Office 365 Transition Potholes

Avoid Obstacles on the Road to Success

Patrick Renzi

It’s a question I get asked just about every time I speak to someone regarding Office 365. What questions should I be asking about the transition? What should I look out for? What is going to happen that I am not expecting? Well that’s the thing: not knowing what to expect makes it awfully hard to plan what to do when it happens. But what if you had a Magic 8-Ball? Something that could warn you of what might happen, before it does. Sadly, such a device doesn’t exist. But where there is no magic, there is Connection – armed with the experts to help you find the answers you’re looking for. Let’s start with some things about Office 365 that may not be completely advertised.

Office 365 Office Apps use a new Microsoft Office package deployment method known as Click-2-Run. Click-2-Run software installs are revolutionary in the way that they are not quite so static. Traditionally, deployed media from Volume Licensing ran as a one-time install. Ever want to load a new Cumulative update, Service Pack, or different edition? This required what was essentially a re-install, with no in-place upgrade. Click-2-Run changes this, offering you the ability to “stream” office effectively and consistently to your users – without any required downtime or updates needed.
Now this probably sounds like a godsend for a busy IT person, and that’s probably because it is. New features and updates are streamed to users without the need to run new installs, without the need to interrupt a user’s day-to-day life. However (as could be assumed considering the title and purpose of this post) there is a catch, a fairly significant one as well. With transitioning into Click-2-Run, Microsoft enabled what I like to call an “error by design”. When deploying any Click-2-Run installs of Office through Office 365 that are of versions 2013 or 2016 (i.e. the two versions available to an Office 365 user), any prior Volume License or perpetual install of an Office Application (Project and Visio are included) will need to be removed from the system. No coexistence is allowed.

Now let’s move onto email, probably the single most popular platform/service hosted through Office 365. One of the main reasons organizations embrace it at the level that they do is because of the redundancy and access afforded them.
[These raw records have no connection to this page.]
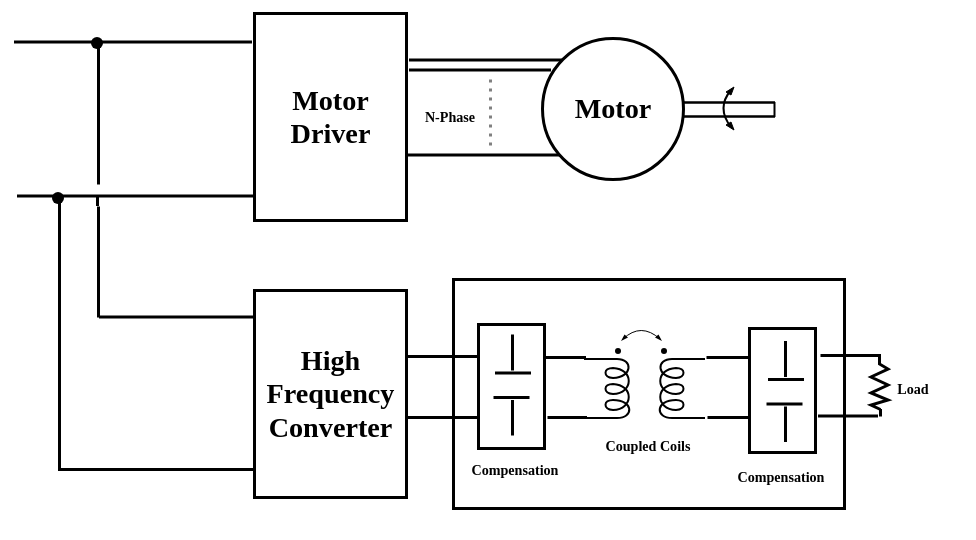
<!DOCTYPE html>
<html lang="en">
<head>
<meta charset="utf-8">
<title>Motor drive with coupled-coil power transfer</title>
<style>
:root { --ink: #000; --paper: #fff; --phase-dots: #808080; }
* { box-sizing: border-box; }
html, body { margin: 0; }
body { overflow: hidden; background: var(--paper); }
.diagram {
  position: relative; width: 976px; height: 540px; overflow: hidden;
  background: var(--paper); color: var(--ink);
  font: bold 14.1px/16px "Liberation Serif", "Noto Serif", serif;
}
.node {
  position: absolute; display: flex; align-items: center; justify-content: center;
  border: 3px solid var(--ink); text-align: center; font-size: 28.2px; line-height: 33.5px;
}
.driver { left: 253px; top: 12px; width: 155px; height: 210px; }
.converter { left: 253px; top: 289px; width: 155px; height: 210px; }
.motor { left: 541px; top: 37px; width: 144px; height: 144px; border-radius: 50%; background: var(--paper); }
.transfer-stage { left: 452px; top: 278px; width: 394px; height: 232px; }
.primary-compensation { left: 477px; top: 323px; width: 69px; height: 127px; }
.secondary-compensation { left: 748px; top: 327px; width: 69px; height: 127px; }
.label { position: absolute; transform: translate(-50%, -50%); white-space: nowrap; }
.wiring { position: absolute; inset: 0; fill: none; stroke: var(--ink); stroke-width: 3; }
.wiring .thin { stroke-width: 2; }
.wiring .fine { stroke-width: 1; }
.wiring .solid { fill: var(--ink); stroke: none; }
.wiring .phases { stroke: var(--phase-dots); stroke-dasharray: 3 6; }
</style>
</head>
<body>
<main class="diagram">
  <svg class="wiring" width="976" height="540" viewBox="0 0 976 540" aria-hidden="true">
    <defs>
      <path id="coil" d="M584 359H617C633 359 633 377 613 378C603 377 603 368 613 368C634 369 634 393 613 394C603 393 603 384 613 384C634 385 634 409 613 410C603 409 603 400 613 400C634 400 634 418 617 418H584"/>
      <path id="capacitor" d="M512.5 334.500V370.500M495 373H531M493.500 397.500H529.500M512.500 400V435.500"/>
    </defs>

    <g class="supply">
      <path d="M14 42H252M17 196H254"/>
      <path d="M98.500 43V184.500M97.500 197V206M98.500 206.500V317.500M99 317H254"/>
      <path d="M59.500 198V469.500H254"/>
      <g class="solid">
        <circle cx="97" cy="43" r="6"/>
        <circle cx="58" cy="198" r="6"/>
      </g>
    </g>

    <g class="motor-phases">
      <path d="M409 60H563M409 70H551M407 155H562"/>
      <path class="phases" d="M490.500 79.500V147"/>
    </g>

    <g class="shaft">
      <path d="M684 102.500H775M684 116.500H775" stroke-width="2.500"/>
      <path class="thin" d="M774.500 102V117"/>
      <path class="thin" d="M731 90Q716 108 731 127"/>
      <path class="solid" d="M734 87L726 92L731 95ZM734 130L726 125L731 122Z" style="stroke:var(--ink);stroke-width:1"/>
    </g>

    <g class="transfer-wires">
      <path d="M407 356.500H478M407 417.500H478M546 357.500H586M547.500 417.500H587M706.500 357.500H748M707.500 417.500H749"/>
      <use href="#capacitor"/>
      <use href="#capacitor" x="273" y="6.500"/>
    </g>

    <g class="coils">
      <g class="thin">
        <use href="#coil"/>
        <use href="#coil" transform="translate(1289) scale(-1 1)"/>
      </g>
      <path class="fine" d="M623 339Q641 322 660 339"/>
      <path class="solid" d="M621 341L624.500 334.500L628 337.500ZM662 341L658.500 334.500L655 337.500Z"/>
      <g class="solid">
        <circle cx="618" cy="351" r="3"/>
        <circle cx="664" cy="351" r="3"/>
      </g>
    </g>

    <path class="load" d="M820.500 355.500H879.500V364L888 369L871 377L888 385L871 393L888 400L871 405L880.500 409.500M818 416H878M880.500 409V416.500"/>
  </svg>

  <div class="node driver">Motor<br>Driver</div>
  <div class="node motor">Motor</div>
  <div class="node converter">High<br>Frequency<br>Converter</div>
  <div class="node transfer-stage"></div>
  <div class="node primary-compensation"></div>
  <div class="node secondary-compensation"></div>

  <span class="label" style="left:450px;top:117px">N-Phase</span>
  <span class="label" style="left:515px;top:470px">Compensation</span>
  <span class="label" style="left:648px;top:446px">Coupled Coils</span>
  <span class="label" style="left:781px;top:477px">Compensation</span>
  <span class="label" style="left:913px;top:389px">Load</span>
</main>
</body>
</html>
Cloud email means users can access email on their system regardless of the state of the local domain – and this is absolutely true (!), but once again, there is a catch. Deploying Exchange Online often comes hand in hand with Domain Federation pass-through authentication, enabling what is in all essence Single Sign-On. With a workload as important as email, the last thing you want is a major change to a user’s day-to-day life – something that might have far-reaching consequences (depending on who that user is). That’s why organizations create and enable this Federation Services role. Giving users that Single Sign-On experience that makes their consumption of email that much easier. There is no veiled sarcasm here, this is huge for the majority of the workforce, and so if you knew there was a way to ensure you had it available, wouldn’t you take it? Well, there is obviously, once again, a catch. Enabling Active Directory Federation Services means that for any access to Exchange online through Outlook (even though it is still cloud email) requires an authentication attempt to be sent through your on-premise AD Domain Controller. What this means to you is, you lose access to the local Domain controller and you lose access to your email through Outlook. Now users can still use the Outlook Web App with access to the Internet, but any locally saved .pst files become unusable.

Now I’m not trying to scare you away from Office 365…quite the contrary. I want to quell any uncertainty this new technology may cause. Going to the cloud for tiresome workloads like Exchange shouldn’t be something you have to worry about. It should be celebrated – removing this workload from your system and no longer needing to manage the troublesome storage that comes along with it. But not knowing what to expect can keep you from truly embracing the new technology ahead of us. So for any other questions, please, give an Account Manager a call and ask to speak to a specialist about Office 365, about Azure, or even another cloud provider.